By Kate Barcellos
After five months of searching, Hunger Free Vermont has a new executive director.
And she’d been with them all along.
“When I hear from a food-service director that kids are crying on the last day of school because they know they won’t have regular meals, it gets me,” said Anore Horton, executive director.
“I never want to hear that story again … we’re going to silence that story once and for all.”
In January, the 16-member board of directors approached Horton, then their nutrition initiatives director, to serve as acting director while they conducted a nationwide search. They invited Horton, now in her seventh year with Hunger Free Vermont, to submit her own application for the permanent position.
On June 21, out of all the applicants who applied from coast to coast, it was Horton who was chosen.
“I was humbled and honored that after they interviewed many other applicants, that they selected me to lead this amazing organization,” Horton said in an interview last Thursday.
Horton was originally hired almost a decade ago to serve as manager of child nutrition initiatives, before she became the nutrition initiatives director, teaching organizations that help low-income Vermonters how to use federal nutrition assistance programs like 3SquaresVT, Meals on Wheels and WIC.
“We provide training and customized technical assistance to all of those organizations who use those programs correctly and make sure they are getting the broadest possible participation and access,” Horton said. “That’s one of the core things Hunger Free Vermont does.”
As executive director, Horton said she plans to continue working diligently with state government, and helping organizations find ways to provide as much assistance as they can for families struggling with food insecurity.
“We’re the only organization in the state that does what we do,” she said. “We’ve decreased child hunger by 37 percent in the last five years.”
This is largely due to the work Hunger Free Vermont has done to ensure 67 schools throughout the state can provide their students with free meals during their school day, so they can concentrate on their work and not worry about their reputations.
“Fourteen thousand kids now have access to two to three meals a day, depending on the school,” Horton said. “The road to dignity for children is through universal meal programs.”
Moving forward, in addition to expanding reach to other organizations, growing the team, and continuing the fight to provide more schools with universal meals programs, another demographic is in serious need of help from Hunger Free Vermont.

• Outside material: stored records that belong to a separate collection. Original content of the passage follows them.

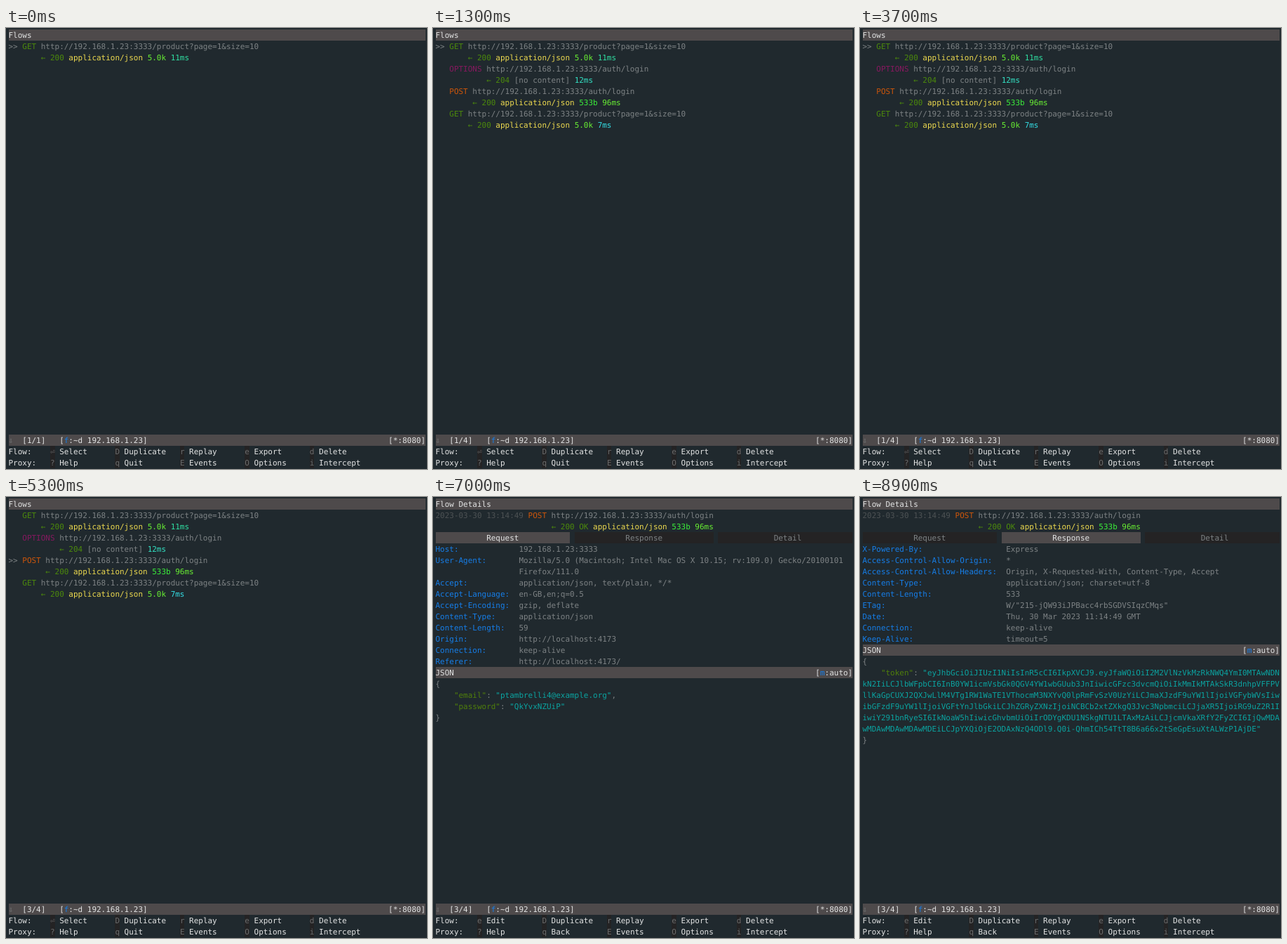
An HTML page for the animation above (9000 ms loop, 600 px wide and 628 px high).

```html
<!DOCTYPE html>
<html lang="en">
<head>
<meta charset="utf-8">
<title>Proxy flows</title>
<style>
  html, body { margin: 0; width: 100%; height: 100%; overflow: hidden; background: #20292e; }
  #stage {
    --w: 6.605px; --h: 16.03px;
    position: absolute; left: 3.5px; top: 2px; width: 594.5px; height: 626px;
    font: 10.97px/16.03px "DejaVu Sans Mono", monospace;
    text-rendering: geometricPrecision; font-variant-ligatures: none;
    color: #7d8284;
  }
  .layer { position: absolute; inset: 0; }
  .line, .fill {
    position: absolute; height: var(--h); white-space: pre;
    left: calc(var(--c) * var(--w)); top: calc(var(--r) * var(--h));
  }
  .line { margin-top: 0.8px; }
  .fill { width: calc(var(--n) * var(--w)); }
  .bar { background: #4e4a4b; }
  .tab { background: #242324; }
  .white { color: #e2e3e3; }
  .faint { color: #4d5254; }
  .key { color: #6a6c6d; }
  .green { color: #4c8a0c; }
  .olive { color: #4f7f0b; }
  .magenta { color: #86195f; }
  .orange { color: #cc560b; }
  .yellow { color: #ecd94f; }
  .lime { color: #68ee33; }
  .bright { color: #3bee3a; }
  .mint { color: #30dfa2; }
  .aqua { color: #33dfc2; }
  .cyan { color: #34dbe2; }
  .blue { color: #167ee8; }
  .teal { color: #0ba3a0; }
</style>
</head>
<body>
<div id="stage"></div>
<script>
const LOOP = 9000;
const ARRIVE = 600, DOWN1 = 4400, DOWN2 = 4900, OPEN = 5800, SWITCH = 7300;
const stage = document.getElementById('stage');
const sheet = document.head.appendChild(document.createElement('style'));
let layer;

function add(parent, cls, text = '') {
  const el = parent.appendChild(document.createElement('div'));
  el.className = cls;
  el.textContent = text;
  return el;
}

function place(el, row, col, cols = 0) {
  el.style.cssText = `--r:${row};--c:${col};--n:${cols}`;
}

// Opens a layer that is visible from one time to another.
function during(from, to) {
  layer = add(stage, 'layer');
  if (!from && to === LOOP) return;
  const name = `show${from}-${to}`;
  const pct = ms => ms / LOOP * 100 + '%';
  sheet.textContent += `@keyframes ${name} {
    0% { opacity: ${from ? 0 : 1} }
    ${pct(from)} { opacity: 1 }
    ${pct(to)} { opacity: ${to < LOOP ? 0 : 1} }
    100% { opacity: ${to < LOOP ? 0 : 1} }
  }\n`;
  layer.style.animation = `${name} ${LOOP}ms step-end infinite`;
}

function fill(row, col, cols, cls) {
  place(add(layer, 'fill ' + cls), row, col, cols);
}

// Parts are [text, class] pairs set one after another.
function put(row, col, ...parts) {
  const line = add(layer, 'line');
  place(line, row, col);
  for (const [text, cls] of parts) {
    const span = line.appendChild(document.createElement('span'));
    span.className = cls || '';
    span.textContent = text;
  }
}

function title(row, text) {
  fill(row, 0, 90, 'bar');
  put(row, 0, [text, 'white']);
}

const HOST = 'http://192.168.1.23:3333';
const LIST = HOST + '/product?page=1&size=10';
const LOGIN = HOST + '/auth/login';
const JSON_TYPE = ['application/json ', 'yellow'];

function flow(row, method, cls, url, ...reply) {
  put(row, 3, [method + ' ', cls], [url]);
  put(row + 1, 4 + method.length, ...reply);
}

function keys(row, ...pairs) {
  pairs.forEach(([key, label], i) => {
    const col = [9, 23, 37, 51, 65][i];
    if (!key) return;
    fill(row, col, 1, 'tab');
    put(row, col, [key, 'key'], [' ' + label, 'white']);
  });
}

function counter(text) {
  put(36, 3, [text, 'white']);
}

function tabs(active) {
  [['Request', 0, 29, 11], ['Response', 30, 30, 41], ['Detail', 61, 29, 73]].forEach(([name, col, cols, at], i) => {
    fill(3, col, cols, i === active ? 'bar' : 'tab');
    put(3, at, [name, i === active ? 'white' : '']);
  });
}

function headers(col, rows) {
  rows.forEach(([name, value], i) => {
    if (name) put(4 + i, 0, [name + ':', 'blue']);
    put(4 + i, col, [value]);
  });
}

function bodyBar(row) {
  title(row, 'JSON');
  put(row, 82, ['[', 'white'], ['m', 'blue'], [':auto]', 'white']);
}

during(0, LOOP);
fill(36, 0, 90, 'bar');
put(36, 0, ['⇩', '']);
put(36, 11, ['[', 'white'], ['f', 'blue'], [':~d 192.168.1.23]', 'white']);
put(36, 82, ['[*:8080]', 'white']);
put(37, 0, ['Flow:', 'white']);
put(38, 0, ['Proxy:', 'white']);
keys(37, [], ['D', 'Duplicate'], ['r', 'Replay'], ['e', 'Export'], ['d', 'Delete']);
keys(38, ['?', 'Help'], [], ['E', 'Events'], ['O', 'Options'], ['i', 'Intercept']);

during(0, OPEN);
title(0, 'Flows');
flow(1, 'GET', 'green', LIST, ['← 200 ', 'green'], JSON_TYPE, ['5.0k ', 'lime'], ['11ms', 'mint']);
keys(37, ['⏎', 'Select']);
keys(38, [], ['q', 'Quit']);

during(ARRIVE, OPEN);
flow(3, 'OPTIONS', 'magenta', LOGIN, ['← 204 ', 'green'], ['[no content] '], ['12ms', 'aqua']);
flow(5, 'POST', 'orange', LOGIN, ['← 200 ', 'green'], JSON_TYPE, ['533b ', 'bright'], ['96ms', 'lime']);
flow(7, 'GET', 'green', LIST, ['← 200 ', 'green'], JSON_TYPE, ['5.0k ', 'lime'], ['7ms', 'cyan']);

during(0, ARRIVE);
counter('[1/1]');
during(ARRIVE, DOWN1);
counter('[1/4]');
during(0, DOWN1);
put(1, 0, ['>>']);
during(DOWN1, DOWN2);
put(3, 0, ['>>']);
counter('[2/4]');
during(DOWN2, OPEN);
put(5, 0, ['>>']);
during(DOWN2, LOOP);
counter('[3/4]');

during(OPEN, LOOP);
title(0, 'Flow Details');
put(1, 0, ['2023-03-30 13:14:49 ', 'faint'], ['POST ', 'orange'], [LOGIN]);
put(2, 25, ['← 200 OK ', 'green'], JSON_TYPE, ['533b ', 'bright'], ['96ms', 'lime']);
keys(37, ['e', 'Edit']);
keys(38, [], ['q', 'Back']);

during(OPEN, SWITCH);
tabs(0);
headers(18, [
  ['Host', '192.168.1.23:3333'],
  ['User-Agent', 'Mozilla/5.0 (Macintosh; Intel Mac OS X 10.15; rv:109.0) Gecko/20100101'],
  ['', 'Firefox/111.0'],
  ['Accept', 'application/json, text/plain, */*'],
  ['Accept-Language', 'en-GB,en;q=0.5'],
  ['Accept-Encoding', 'gzip, deflate'],
  ['Content-Type', 'application/json'],
  ['Content-Length', '59'],
  ['Origin', 'http://localhost:4173'],
  ['Connection', 'keep-alive'],
  ['Referer', 'http://localhost:4173/'],
]);
bodyBar(15);
put(16, 0, ['{']);
put(17, 4, ['"email"', 'olive'], [': '], ['"ptambrelli4@example.org"', 'teal'], [',']);
put(18, 4, ['"password"', 'olive'], [': '], ['"QkYvxNZUiP"', 'teal']);
put(19, 0, ['}']);

during(SWITCH, LOOP);
tabs(1);
headers(31, [
  ['X-Powered-By', 'Express'],
  ['Access-Control-Allow-Origin', '*'],
  ['Access-Control-Allow-Headers', 'Origin, X-Requested-With, Content-Type, Accept'],
  ['Content-Type', 'application/json; charset=utf-8'],
  ['Content-Length', '533'],
  ['ETag', 'W/"215-jQW93iJPBacc4rbSGDVSIqzCMqs"'],
  ['Date', 'Thu, 30 Mar 2023 11:14:49 GMT'],
  ['Connection', 'keep-alive'],
  ['Keep-Alive', 'timeout=5'],
]);
bodyBar(13);
const token = '"eyJhbGciOiJIUzI1NiIsInR5cCI6IkpXVCJ9.' +
  'eyJfaWQiOiI2M2VlNzVkMzRkNWQ4YmI0MTAwNDNkN2IiLCJlbWFpbCI6' +
  'InB0YW1icmVsbGk0QGV4YW1wbGUub3JnIiwicGFzc3dvcmQiOiIk' +
  'MmIkMTAkSkR3dnhpVFFPVllKaGpCUXJ2QXJwLlM4VTg1RW1WaTE1VThocmM3NXYvQ0lpRmFvSzV0UzYi' +
  'LCJmaXJzdF9uYW1lIjoiVGFybWVsIiwibGFzdF9uYW1lIjoiVGFtYnJlbGki' +
  'LCJhZGRyZXNzIjoiNCBCb2xtZXkgQ3Jvc3NpbmciLCJjaXR5IjoiRG9uZ2R1' +
  'IiwiY291bnRyeSI6IkNoaW5hIiwicGhvbmUiOiIrODYgKDU1NSkgNTU1LTAxMzAi' +
  'LCJjcmVkaXRfY2FyZCI6IjQwMDAwMDAwMDAwMDAwMDEiLCJpYXQiOjE2ODAxNzQ4ODl9' +
  '.Q0i-QhmICh54TtT8B6a66x2tSeGpEsuXtALWzP1AjDE"';
put(14, 0, ['{']);
put(15, 4, ['"token"', 'olive'], [': '], [token.slice(0, 77), 'teal']);
for (let i = 0; i < 5; i++) put(16 + i, 0, [token.slice(77 + i * 90, 167 + i * 90), 'teal']);
put(21, 0, ['}']);
</script>
</body>
</html>
```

“Older Vermonters, 55 and up, are the only segment where hunger and malnutrition is increasing instead of decreasing,” Horton said. “We’re helping to bring together a statewide coalition to look at this.”

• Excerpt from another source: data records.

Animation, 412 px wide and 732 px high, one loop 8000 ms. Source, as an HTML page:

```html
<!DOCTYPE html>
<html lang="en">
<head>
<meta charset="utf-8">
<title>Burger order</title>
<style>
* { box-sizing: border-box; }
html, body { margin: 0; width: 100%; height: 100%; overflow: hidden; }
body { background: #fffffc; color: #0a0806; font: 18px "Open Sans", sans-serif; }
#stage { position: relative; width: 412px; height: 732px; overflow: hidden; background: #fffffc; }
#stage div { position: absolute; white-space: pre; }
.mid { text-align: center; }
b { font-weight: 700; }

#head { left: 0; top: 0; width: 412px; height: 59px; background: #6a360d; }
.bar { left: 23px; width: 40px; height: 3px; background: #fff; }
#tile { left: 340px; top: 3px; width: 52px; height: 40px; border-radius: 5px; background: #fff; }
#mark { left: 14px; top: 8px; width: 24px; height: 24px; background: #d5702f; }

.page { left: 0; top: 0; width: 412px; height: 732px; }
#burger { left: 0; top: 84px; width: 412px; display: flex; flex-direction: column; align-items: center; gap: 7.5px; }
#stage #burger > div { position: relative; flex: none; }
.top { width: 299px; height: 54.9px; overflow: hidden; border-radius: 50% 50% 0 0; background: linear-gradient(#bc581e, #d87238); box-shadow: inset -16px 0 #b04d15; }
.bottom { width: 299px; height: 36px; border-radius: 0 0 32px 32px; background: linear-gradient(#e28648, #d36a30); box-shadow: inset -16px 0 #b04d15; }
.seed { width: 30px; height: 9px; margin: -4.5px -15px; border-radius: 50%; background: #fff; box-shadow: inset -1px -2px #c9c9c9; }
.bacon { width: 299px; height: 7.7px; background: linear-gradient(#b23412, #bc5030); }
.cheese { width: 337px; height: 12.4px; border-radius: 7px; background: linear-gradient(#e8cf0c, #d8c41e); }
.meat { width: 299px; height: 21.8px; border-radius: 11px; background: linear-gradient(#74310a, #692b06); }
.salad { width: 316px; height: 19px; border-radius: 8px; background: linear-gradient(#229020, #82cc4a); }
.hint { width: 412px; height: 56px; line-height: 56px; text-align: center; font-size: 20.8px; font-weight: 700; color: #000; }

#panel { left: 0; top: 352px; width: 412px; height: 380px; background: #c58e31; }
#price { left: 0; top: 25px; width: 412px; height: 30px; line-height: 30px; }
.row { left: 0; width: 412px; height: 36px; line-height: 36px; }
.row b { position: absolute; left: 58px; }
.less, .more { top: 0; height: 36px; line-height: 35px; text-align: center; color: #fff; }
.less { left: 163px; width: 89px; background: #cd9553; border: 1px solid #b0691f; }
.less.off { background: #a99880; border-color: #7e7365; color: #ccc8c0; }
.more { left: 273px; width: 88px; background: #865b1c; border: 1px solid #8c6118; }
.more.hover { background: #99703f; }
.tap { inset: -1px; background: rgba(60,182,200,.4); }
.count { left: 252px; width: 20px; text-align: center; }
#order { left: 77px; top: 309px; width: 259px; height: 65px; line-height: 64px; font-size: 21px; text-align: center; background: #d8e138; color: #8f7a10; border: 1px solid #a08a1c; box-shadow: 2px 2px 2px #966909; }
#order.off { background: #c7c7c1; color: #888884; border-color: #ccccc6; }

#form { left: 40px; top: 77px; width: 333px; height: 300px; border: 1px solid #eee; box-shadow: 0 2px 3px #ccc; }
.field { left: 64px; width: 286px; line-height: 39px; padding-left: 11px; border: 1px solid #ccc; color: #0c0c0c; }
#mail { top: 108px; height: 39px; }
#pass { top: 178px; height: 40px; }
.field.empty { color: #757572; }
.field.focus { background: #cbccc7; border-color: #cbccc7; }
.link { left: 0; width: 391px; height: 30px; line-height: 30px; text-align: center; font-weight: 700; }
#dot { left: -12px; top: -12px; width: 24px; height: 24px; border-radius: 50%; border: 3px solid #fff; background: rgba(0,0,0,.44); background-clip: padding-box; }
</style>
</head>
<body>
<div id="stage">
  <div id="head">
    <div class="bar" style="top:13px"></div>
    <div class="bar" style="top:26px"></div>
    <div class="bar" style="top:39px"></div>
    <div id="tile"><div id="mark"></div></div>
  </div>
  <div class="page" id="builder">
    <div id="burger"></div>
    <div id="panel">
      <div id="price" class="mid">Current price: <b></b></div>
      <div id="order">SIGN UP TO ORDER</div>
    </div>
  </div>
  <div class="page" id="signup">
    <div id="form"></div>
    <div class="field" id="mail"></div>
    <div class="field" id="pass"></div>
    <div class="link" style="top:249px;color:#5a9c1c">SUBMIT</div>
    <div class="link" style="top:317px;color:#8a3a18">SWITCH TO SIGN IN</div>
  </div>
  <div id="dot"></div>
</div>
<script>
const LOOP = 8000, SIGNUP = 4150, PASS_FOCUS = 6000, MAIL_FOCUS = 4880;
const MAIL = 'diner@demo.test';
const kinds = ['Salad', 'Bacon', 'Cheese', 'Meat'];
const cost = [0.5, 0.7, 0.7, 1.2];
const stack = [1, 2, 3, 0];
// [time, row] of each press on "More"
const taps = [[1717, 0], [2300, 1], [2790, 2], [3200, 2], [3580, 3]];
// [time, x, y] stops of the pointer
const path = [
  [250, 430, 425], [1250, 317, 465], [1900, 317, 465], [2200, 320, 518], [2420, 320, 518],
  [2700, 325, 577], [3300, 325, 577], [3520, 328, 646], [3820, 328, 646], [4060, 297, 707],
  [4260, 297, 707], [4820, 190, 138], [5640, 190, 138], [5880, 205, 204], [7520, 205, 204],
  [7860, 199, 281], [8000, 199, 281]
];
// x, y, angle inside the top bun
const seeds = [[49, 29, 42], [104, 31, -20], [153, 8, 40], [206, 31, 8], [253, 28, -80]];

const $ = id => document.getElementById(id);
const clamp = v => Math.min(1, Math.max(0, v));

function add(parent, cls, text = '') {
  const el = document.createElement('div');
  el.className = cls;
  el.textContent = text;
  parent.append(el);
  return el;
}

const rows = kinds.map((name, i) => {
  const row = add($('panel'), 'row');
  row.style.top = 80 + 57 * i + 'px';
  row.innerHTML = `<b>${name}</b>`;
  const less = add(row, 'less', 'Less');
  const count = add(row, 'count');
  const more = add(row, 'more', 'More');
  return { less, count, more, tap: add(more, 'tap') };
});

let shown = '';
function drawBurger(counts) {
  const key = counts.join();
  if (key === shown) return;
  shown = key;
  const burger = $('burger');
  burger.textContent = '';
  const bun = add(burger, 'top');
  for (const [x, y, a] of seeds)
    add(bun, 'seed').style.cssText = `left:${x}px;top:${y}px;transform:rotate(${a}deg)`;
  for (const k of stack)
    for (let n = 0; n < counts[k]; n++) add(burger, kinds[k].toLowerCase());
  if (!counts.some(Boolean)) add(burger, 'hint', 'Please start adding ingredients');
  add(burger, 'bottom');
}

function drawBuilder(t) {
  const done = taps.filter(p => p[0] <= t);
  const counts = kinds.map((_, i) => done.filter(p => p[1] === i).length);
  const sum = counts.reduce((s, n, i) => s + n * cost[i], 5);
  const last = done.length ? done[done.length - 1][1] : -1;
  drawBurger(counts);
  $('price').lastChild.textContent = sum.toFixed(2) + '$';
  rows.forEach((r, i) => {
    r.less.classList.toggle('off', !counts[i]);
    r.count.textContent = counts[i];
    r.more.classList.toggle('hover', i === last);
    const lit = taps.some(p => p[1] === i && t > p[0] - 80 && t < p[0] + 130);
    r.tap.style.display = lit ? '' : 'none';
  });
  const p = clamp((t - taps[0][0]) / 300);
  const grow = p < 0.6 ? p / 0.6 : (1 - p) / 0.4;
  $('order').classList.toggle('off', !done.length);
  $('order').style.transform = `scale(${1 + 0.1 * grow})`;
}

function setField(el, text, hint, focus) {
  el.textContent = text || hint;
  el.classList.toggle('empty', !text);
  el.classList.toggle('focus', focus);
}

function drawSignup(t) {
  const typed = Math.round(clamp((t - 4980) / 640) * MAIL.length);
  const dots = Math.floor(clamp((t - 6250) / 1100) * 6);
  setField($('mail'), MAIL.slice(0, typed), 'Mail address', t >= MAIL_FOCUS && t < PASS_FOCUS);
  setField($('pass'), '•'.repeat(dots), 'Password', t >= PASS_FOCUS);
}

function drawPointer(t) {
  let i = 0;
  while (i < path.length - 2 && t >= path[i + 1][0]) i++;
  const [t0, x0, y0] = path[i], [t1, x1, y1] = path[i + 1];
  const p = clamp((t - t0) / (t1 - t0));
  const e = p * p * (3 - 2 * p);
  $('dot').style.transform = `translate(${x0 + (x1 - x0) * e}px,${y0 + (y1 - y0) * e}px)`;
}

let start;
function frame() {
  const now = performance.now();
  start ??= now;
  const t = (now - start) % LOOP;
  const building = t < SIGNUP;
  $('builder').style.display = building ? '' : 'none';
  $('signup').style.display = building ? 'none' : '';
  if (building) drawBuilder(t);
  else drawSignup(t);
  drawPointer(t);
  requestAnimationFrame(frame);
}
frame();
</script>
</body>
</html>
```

Horton said they’re also working with the early-childhood learning community to make child care with high-quality meals more affordable, providing more nutrition education programs for people committed to eating healthfully, and working with the business community to combat hunger in the workplace.
“Hungry and malnourished people can’t contribute to their full potential,” Horton said. “Just like hungry kids can’t concentrate and learn.”
Before coming to Hunger Free Vermont, Horton didn’t have a background in food, hunger or nutrition, though she understood hunger as a social-justice issue.
“I certainly had a lot to learn,” she said. “The more I’ve learned about hunger and engaged in work to help end hunger, the more clear I’ve become about how foundational nutrition is for addressing all of the other issues that we’re concerned about in Vermonters.”
Hunger affects all socioeconomic facets, from the achievement gap in schools to workforce development, Horton said.
“Hunger is the canary in the coal mine,” she said. “When families start restricting their food budgets, that tells us that family is in economic distress in all areas.”
Hunger Free Vermont’s board chairman Darren Allen welcomed Horton to her new position, saying she has demonstrated a passion for addressing hunger insecurity in her past years, and he is confident in her abilities in her new role.
“Already in her tenure, she has envisioned several ways to make the organization stronger and even more effective in its fierce dedication to ending the injustice of hunger and food insecurity in Vermont,” Allen said in a statement.
Food is necessary for the body to think, move, work and play. “No child is going to be crying on the last day of school because they’re hungry,” Horton said. “We don’t have to be a society that tolerates that.”